SW: Well it’s been really lucky for the ALRC to be able to have you, working on the Copyright Inquiry, which is the team that you were assigned to. So, you’ve been working now with the legal team, with Commissioner Jill McKeough—what sort of tasks have you actually been doing?

MB: A lot of what I’ve been doing is research and writing on background information of copyright. Because we’re currently at a stage in the inquiry where we’re looking at what issues there are and trying to evaluate whether really those are accurate and consulting with stakeholders to evaluate where we might need to put a little more pressure on the law, or where it might actually be fine and just a perceived problem. What that actually looks like, day to day, is a lot of legal research, writing memos to the legal officers, and then we go to consultations with stakeholders. And I’ve been fortunate enough to be able to accompany the team to many of those consultations.

SW: So how have you found the consultation process?

MB:  The process is actually quite different than I expected. A lot of it is, of course, informing on the process of the Australian Law Reform Commission, and exactly how we go about our inquiry, and then we start getting a little more substantive and talking about: What are the problems that you are having? What would you like to do that copyright is stopping you from doing? Questions like that. And that’s been hugely informational for me to see not only from an academic standpoint what issues there are with copyright, but really what happens on the ground and how it’s difficult for different groups of people.

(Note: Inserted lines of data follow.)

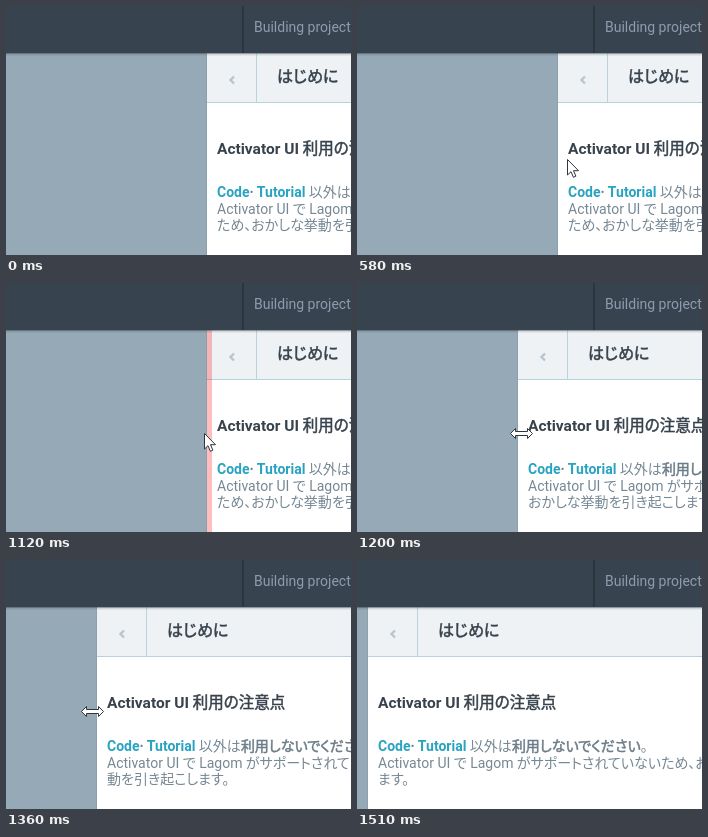
Animation, 345 px wide and 249 px high, one loop 2340 ms. Source, as an HTML page:

```html
<!DOCTYPE html>
<html lang="ja">
<head>
<meta charset="utf-8">
<style>
  html, body { margin: 0; width: 100%; height: 100%; overflow: hidden; }
  svg { display: block; width: 345px; height: 249px; }
  text {
    font: 14px Roboto, "Noto Sans CJK JP", "Noto Sans CJK", sans-serif;
    font-feature-settings: "palt";
    white-space: pre;
    fill: #768894;
  }
  .title { font-size: 16px; fill: #37424c; }
  .heading { font-size: 15.5px; font-weight: 700; fill: #37424c; }
  .link { font-weight: 700; fill: #29a3c2; }
  .strong { fill: #6b7c87; }
  /* Kana and kanji are only slightly thickened, not truly bold */
  .thick { font-weight: 400; stroke: currentColor; stroke-width: .5; }
  .title, .heading { color: #37424c; }
  .strong { color: #6b7c87; }
  .cursor { fill: #fff; stroke: #30363c; stroke-width: 1; }
</style>
</head>
<body>
<svg viewBox="0 0 345 249">
  <rect width="345" height="249" fill="#95a9b6"/>

  <g id="panel">
    <rect x="-1" y="47" width="1" height="202" fill="#8b9fac"/>
    <rect y="47" width="345" height="202" fill="#fff"/>
    <rect y="47" width="345" height="49" fill="#eef2f5"/>
    <rect y="96" width="345" height="1" fill="#b6d3db"/>
    <rect x="49" y="47" width="1" height="49" fill="#b9d5dc"/>
    <path d="M27 70.5L23.5 74L27 77.5" fill="none" stroke="#b8c5cf" stroke-width="2.4"/>
    <text class="title thick" x="70" y="76">はじめに</text>
    <text class="heading" x="10" y="148">Activator UI <tspan class="thick">利用の注意点</tspan></text>
    <text x="10" y="191"><tspan class="link">Code</tspan><tspan class="strong" font-weight="700">· </tspan><tspan class="link">Tutorial</tspan> 以外は<tspan class="strong thick">利用しないでください</tspan>。</text>
    <text id="line2" x="10" y="208"></text>
    <text id="line3" x="10" y="224"></text>
    <rect id="highlight" y="47" width="5" height="202" fill="#f00"/>
  </g>

  <rect width="345" height="47" fill="#37444f"/>
  <rect y="47" width="345" height="1" fill="#37444f" opacity=".5"/>
  <rect y="48" width="345" height="1" fill="#37444f" opacity=".16"/>
  <rect y="49" width="345" height="1" fill="#37444f" opacity=".07"/>
  <rect x="236" width="2" height="47" fill="#29353f"/>
  <text x="248" y="26" style="fill:#8f9bad">Building project</text>

  <path id="arrow" class="cursor" d="M.5 .5V16L4 12.7L6.4 18.3L8.9 17.2L6.5 11.7H11.5Z"/>
  <path id="resize" class="cursor" d="M-10.5 .5L-5.5 -4.5V-1.5H6.5V-4.5L11.5 .5L6.5 5.5V2.5H-5.5V5.5Z"/>
</svg>

<script>
const LOOP = 2340;
const intro = "Activator UI で Lagom がサポートされていない";
const rest = "ため、おかしな挙動を引き起こします。";

// Screen capture states: start ms, panel left edge, cursor, cursor x, y, highlight opacity
const states = [
  [0, 201],
  [110, 201, "arrow", 256, 238],
  [190, 201, "arrow", 249, 214],
  [270, 201, "arrow", 238, 190],
  [350, 201, "arrow", 229, 172],
  [430, 201, "arrow", 221, 162],
  [510, 201, "arrow", 214, 156],
  [580, 201, "arrow", 210, 153],
  [660, 201, "resize", 206, 151, .1],
  [740, 201, "resize", 204, 150, .2],
  [1120, 201, "arrow", 198, 150, .26],
  [1200, 161, "resize", 164, 150],
  [1280, 121, "resize", 123, 150],
  [1360, 91, "resize", 86, 151],
  [1440, 61, "arrow", 45, 154],
  [1510, 11]
];

// Characters of the closing words that fit on the second line at each panel edge
const fitted = { 201: 0, 161: 3, 121: 6, 91: 8, 61: 11, 11: 15 };

const el = id => document.getElementById(id);
const moveTo = (id, x, y) => el(id).setAttribute("transform", `translate(${x} ${y})`);
let shown;

function draw(state) {
  const [, edge, cursor, x, y, glow = 0] = state;
  moveTo("panel", edge, 0);
  el("line2").textContent = intro + rest.slice(0, fitted[edge]);
  el("line3").textContent = rest.slice(fitted[edge]);
  el("highlight").setAttribute("opacity", glow);
  for (const id of ["arrow", "resize"]) {
    el(id).style.display = id === cursor ? "" : "none";
  }
  if (cursor) moveTo(cursor, x, y);
}

const start = performance.now();
function tick() {
  const time = (performance.now() - start) % LOOP;
  const state = states.findLast(([from]) => from <= time);
  if (state !== shown) draw(shown = state);
  requestAnimationFrame(tick);
}
tick();
</script>
</body>
</html>
```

SW: So, what sorts of people have you actually consulted with? I know you’ve been to Canberra, to Melbourne, but what are the sorts of organisations you’ve actually been consulting with?

MB:  Well copyright, as you know, really runs the gamut. Everyone, it seems, deals with copyright to some degree or another. So we’ve met with groups ranging from the Australian Football League, down in Melbourne, to government agencies in Canberra dealing with digital broadcasts and things of that nature. Another group that we keep coming back to, that’s a fairly large stakeholder in this particular inquiry, is all of the collecting agencies— Screenrights, music, APRA, all of those kinds of agencies.

SW: So, as your internship comes to an end, what have you actually enjoyed most about your time at the ALRC?

MB: Well, first of all, I think the office is really great. It’s a small office, but, um, it’s very easy to walk into people’s offices and talk to them and, I think, particularly right after a consultation it’s a fantastic time, because you say, Ok, given the issues that we’ve just heard, how do we fix those? And, yeah, that might not be what we end up doing, but it helps to think through all of the issues and, it’s just great little mini brainstorming sessions that you get that I feel like you don’t get in a lot of other settings.

SW: So we at the ALRC have, as you know, have quite a few people coming to us from overseas to do internships, not just from America, but from the South Pacific, etc, but what advice would you give to an international law student who is interested in coming and spending some time and doing an internship with us?

MB: Well I think I’m … well I’m obviously most qualified to talk about from the American perspective. And I think that there are a few channels (particularly American) law schools try and funnel you down, and this definitely isn’t one of them. But for people interested in comparative law—this is where the point extends more broadly—this is an invaluable experience because you get to see not only how the Australian system functions, but in looking at restructuring Australian law we look at the UK, Canada, the US, South Pacific nations, so you really get a sense of the broader landscape and how law is changing. Um, and so I guess my advice is that, yeah, if that is what you are interested in, go for it, and if you can find some sort of funding, I mean fellowships like mine are out there, it enables you to stay for a little longer and see more of the process. Which I think is fantastic.

SW: Well Max it’s been great to have you at the ALRC. You’ve done some fantastic work and made a real contribution, and we’ll certainly miss you.

MB: Thank you Sabina.